The Between Wanderings book series publishes new translations of vintage books celebrating Jewish life from the 1850s to 1920s—a time of intense migration, changes and challenges for Jews. Some of the books feature first-person accounts of the era’s Jewish communities, customs, folklore, synagogues, schools, foods and culture.
I’m pleased to announce a new annotated English translation of Ángel Pulido’s Sephardic Jews and the Spanish Language. Scholars of Sephardic history and culture have been quoting this seminal book for 112 years, and it has never been available in English before.
Sephardim are the descendants of the Jews who were expelled from Spain at the height of the Inquisition. For centuries, many of their descendants continued to speak a form of Spanish known as Ladino or Judeo-Spanish. More than a third of the book consists of photos and letters the author received from Spanish-speaking Sephardim in early-1900s Turkey, Morocco, Palestine, Austria and Romania, describing their communities, families, synagogues, schools, culture, language and aspirations.
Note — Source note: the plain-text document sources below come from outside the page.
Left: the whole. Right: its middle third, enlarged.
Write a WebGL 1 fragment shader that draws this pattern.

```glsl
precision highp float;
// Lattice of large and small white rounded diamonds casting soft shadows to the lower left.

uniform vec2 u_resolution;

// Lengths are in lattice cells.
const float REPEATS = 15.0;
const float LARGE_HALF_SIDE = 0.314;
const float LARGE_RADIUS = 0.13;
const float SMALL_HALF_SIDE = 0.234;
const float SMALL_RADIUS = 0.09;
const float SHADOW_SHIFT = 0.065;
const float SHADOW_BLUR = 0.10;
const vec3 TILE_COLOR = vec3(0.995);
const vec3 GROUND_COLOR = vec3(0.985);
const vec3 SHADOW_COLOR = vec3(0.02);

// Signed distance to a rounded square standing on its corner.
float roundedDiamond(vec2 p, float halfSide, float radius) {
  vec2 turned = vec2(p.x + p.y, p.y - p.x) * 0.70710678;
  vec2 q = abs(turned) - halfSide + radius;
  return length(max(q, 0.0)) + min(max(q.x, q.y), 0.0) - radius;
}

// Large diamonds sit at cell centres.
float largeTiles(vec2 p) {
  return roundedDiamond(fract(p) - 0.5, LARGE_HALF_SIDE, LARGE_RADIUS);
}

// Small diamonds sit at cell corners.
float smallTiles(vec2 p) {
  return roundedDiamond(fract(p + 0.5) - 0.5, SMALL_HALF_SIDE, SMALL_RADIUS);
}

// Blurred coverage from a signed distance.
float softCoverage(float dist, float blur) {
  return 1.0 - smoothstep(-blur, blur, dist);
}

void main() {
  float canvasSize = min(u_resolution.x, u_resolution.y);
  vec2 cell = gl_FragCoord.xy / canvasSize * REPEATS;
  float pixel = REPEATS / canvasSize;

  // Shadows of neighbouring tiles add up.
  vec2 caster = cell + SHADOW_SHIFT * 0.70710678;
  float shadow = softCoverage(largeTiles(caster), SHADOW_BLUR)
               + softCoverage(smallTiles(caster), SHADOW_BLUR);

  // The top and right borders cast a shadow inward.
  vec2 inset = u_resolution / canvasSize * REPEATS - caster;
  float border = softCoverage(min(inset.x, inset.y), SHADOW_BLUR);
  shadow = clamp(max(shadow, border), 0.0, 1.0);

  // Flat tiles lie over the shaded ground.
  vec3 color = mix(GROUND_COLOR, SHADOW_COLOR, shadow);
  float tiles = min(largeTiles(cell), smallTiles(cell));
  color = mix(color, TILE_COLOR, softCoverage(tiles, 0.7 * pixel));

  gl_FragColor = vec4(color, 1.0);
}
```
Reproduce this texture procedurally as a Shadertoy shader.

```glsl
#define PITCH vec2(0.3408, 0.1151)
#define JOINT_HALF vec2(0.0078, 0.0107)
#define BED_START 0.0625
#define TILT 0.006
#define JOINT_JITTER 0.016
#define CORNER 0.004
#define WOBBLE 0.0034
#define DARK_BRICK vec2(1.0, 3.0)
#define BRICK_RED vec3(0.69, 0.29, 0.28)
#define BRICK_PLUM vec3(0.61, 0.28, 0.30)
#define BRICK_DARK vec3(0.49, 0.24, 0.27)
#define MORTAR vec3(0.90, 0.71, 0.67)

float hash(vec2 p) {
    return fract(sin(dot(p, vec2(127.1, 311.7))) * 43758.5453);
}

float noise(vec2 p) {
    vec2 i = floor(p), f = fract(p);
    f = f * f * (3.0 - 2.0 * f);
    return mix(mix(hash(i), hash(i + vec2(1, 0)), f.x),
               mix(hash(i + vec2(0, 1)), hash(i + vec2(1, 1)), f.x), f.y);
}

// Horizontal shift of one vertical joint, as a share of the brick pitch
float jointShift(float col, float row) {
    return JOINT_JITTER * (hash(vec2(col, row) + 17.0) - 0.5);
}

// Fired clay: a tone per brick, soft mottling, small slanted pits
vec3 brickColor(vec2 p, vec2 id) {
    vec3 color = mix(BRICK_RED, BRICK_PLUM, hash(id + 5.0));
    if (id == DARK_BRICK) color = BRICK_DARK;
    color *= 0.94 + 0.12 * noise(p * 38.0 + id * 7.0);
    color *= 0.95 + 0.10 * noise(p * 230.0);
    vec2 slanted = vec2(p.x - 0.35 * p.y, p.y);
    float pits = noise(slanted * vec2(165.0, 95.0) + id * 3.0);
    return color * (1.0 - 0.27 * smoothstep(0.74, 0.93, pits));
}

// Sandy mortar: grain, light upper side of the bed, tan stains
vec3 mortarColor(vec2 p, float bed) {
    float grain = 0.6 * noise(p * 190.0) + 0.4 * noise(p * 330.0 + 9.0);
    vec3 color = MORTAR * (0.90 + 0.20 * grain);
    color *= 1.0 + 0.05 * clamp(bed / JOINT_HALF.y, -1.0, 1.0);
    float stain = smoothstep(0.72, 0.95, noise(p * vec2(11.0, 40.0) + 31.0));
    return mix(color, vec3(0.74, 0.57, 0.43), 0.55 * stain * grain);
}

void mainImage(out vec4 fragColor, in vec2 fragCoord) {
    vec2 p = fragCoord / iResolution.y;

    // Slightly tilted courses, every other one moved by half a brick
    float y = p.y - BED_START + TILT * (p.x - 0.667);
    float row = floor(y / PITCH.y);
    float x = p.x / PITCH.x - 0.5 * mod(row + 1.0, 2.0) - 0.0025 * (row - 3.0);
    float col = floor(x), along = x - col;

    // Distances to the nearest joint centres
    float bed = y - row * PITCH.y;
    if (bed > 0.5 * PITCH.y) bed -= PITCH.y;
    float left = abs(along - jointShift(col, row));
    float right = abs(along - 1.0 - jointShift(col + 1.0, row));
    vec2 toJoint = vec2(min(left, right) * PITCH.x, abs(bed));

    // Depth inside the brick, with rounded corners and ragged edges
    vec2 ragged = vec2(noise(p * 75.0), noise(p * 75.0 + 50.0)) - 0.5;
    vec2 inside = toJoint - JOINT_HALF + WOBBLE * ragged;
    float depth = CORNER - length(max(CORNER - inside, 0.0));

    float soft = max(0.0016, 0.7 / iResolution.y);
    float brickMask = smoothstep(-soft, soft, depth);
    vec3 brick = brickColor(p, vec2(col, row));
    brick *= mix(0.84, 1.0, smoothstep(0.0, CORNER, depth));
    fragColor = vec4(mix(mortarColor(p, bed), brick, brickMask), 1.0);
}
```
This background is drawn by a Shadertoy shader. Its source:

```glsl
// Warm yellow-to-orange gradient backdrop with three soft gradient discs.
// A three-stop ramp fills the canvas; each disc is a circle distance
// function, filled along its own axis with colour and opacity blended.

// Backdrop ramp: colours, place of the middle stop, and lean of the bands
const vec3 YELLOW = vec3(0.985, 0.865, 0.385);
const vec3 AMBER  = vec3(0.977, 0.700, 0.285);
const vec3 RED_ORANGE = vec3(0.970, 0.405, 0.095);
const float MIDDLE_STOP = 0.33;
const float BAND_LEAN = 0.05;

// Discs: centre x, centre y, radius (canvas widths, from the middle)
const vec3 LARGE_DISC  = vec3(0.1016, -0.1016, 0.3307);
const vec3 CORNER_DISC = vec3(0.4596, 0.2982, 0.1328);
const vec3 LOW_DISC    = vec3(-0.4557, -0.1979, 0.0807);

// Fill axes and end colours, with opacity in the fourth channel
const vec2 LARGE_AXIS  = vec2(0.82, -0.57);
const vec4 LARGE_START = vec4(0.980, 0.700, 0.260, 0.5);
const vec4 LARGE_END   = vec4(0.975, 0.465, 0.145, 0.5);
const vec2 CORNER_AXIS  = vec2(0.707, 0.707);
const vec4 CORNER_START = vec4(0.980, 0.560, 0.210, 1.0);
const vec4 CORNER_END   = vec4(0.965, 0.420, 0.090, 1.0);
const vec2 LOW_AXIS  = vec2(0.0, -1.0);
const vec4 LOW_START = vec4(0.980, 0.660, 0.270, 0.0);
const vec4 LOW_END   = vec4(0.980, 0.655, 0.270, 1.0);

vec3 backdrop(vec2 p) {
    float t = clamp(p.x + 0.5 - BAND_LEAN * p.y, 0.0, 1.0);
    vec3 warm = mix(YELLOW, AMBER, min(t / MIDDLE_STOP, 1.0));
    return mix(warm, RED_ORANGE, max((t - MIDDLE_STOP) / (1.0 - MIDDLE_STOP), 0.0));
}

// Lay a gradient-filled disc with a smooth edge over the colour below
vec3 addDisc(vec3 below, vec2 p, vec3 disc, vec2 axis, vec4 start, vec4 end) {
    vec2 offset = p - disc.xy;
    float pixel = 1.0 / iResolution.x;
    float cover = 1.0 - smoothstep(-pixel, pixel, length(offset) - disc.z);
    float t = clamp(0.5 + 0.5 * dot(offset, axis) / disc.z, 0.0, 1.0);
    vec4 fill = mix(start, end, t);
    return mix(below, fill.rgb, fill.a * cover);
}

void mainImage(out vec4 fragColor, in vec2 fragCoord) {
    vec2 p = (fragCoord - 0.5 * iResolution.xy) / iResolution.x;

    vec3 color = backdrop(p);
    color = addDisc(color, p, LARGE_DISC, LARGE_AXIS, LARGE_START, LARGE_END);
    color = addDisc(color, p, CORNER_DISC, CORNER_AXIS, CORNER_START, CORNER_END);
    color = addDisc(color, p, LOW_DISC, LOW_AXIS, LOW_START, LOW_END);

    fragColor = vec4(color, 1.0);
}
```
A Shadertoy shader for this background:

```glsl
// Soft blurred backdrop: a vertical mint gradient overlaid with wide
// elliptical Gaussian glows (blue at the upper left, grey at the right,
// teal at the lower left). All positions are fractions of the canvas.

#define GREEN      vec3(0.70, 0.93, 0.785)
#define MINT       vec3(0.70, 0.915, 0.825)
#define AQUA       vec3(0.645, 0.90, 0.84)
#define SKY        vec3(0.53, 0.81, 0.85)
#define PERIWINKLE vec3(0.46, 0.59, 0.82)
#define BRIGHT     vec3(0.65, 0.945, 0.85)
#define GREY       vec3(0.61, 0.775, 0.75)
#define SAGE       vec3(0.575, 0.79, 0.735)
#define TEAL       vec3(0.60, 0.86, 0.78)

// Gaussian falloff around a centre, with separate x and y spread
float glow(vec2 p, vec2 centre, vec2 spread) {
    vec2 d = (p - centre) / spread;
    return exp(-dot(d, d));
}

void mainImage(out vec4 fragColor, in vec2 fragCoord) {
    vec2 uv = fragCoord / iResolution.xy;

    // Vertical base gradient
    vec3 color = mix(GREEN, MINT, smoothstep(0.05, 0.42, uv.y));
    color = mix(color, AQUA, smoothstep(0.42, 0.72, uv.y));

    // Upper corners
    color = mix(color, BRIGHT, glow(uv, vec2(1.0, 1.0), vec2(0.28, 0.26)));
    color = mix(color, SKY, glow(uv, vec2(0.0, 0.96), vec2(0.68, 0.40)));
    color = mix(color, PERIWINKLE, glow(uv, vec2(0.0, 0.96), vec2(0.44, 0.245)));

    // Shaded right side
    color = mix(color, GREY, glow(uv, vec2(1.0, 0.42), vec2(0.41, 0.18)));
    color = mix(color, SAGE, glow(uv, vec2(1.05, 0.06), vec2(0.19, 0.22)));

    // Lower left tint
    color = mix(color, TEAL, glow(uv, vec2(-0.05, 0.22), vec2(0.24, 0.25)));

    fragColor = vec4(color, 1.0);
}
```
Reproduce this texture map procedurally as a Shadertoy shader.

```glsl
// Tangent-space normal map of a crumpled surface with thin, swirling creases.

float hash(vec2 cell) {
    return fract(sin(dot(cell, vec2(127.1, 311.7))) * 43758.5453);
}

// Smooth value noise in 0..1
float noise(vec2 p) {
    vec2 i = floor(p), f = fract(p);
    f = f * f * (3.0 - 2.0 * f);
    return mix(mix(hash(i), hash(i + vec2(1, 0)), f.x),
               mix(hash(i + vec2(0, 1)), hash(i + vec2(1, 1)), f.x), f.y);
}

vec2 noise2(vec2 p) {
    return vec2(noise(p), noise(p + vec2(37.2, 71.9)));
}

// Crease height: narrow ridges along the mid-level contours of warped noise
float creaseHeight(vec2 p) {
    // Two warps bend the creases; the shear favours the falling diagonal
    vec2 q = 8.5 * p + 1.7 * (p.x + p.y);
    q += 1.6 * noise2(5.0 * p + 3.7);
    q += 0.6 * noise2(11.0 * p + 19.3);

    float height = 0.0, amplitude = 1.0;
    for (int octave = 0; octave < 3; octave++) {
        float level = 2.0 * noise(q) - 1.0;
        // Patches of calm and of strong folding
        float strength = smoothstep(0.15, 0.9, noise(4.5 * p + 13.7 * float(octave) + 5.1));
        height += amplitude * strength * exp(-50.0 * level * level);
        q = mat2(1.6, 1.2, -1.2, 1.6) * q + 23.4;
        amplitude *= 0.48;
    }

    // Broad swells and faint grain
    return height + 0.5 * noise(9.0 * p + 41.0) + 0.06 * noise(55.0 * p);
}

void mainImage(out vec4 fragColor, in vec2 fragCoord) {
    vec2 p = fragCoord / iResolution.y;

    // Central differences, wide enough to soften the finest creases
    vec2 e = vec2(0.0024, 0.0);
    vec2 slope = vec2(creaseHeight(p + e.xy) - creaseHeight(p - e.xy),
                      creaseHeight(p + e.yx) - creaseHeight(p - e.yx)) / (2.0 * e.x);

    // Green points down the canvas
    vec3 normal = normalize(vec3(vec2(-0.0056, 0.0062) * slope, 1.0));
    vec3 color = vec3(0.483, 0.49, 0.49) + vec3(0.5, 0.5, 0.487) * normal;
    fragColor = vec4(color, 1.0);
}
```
The author was a Spanish senator who, from the 1900s to 1920s, campaigned to reopen relations between Spain and the country’s exiled Jewish offspring. He was involved in numerous projects to make it easier for Sephardim to immigrate to Spain.
This edition is a 338-page paperback with some 25 photos and illustrations. Here are a few sample pages, showing the layout and some of the photos:
The next book in the Between Wanderings collection—a translation of a French booklet called Jewish Immigrants in Early 1900s America: A Visitor’s Account—should be available by next week. I’ll post an announcement once it’s out.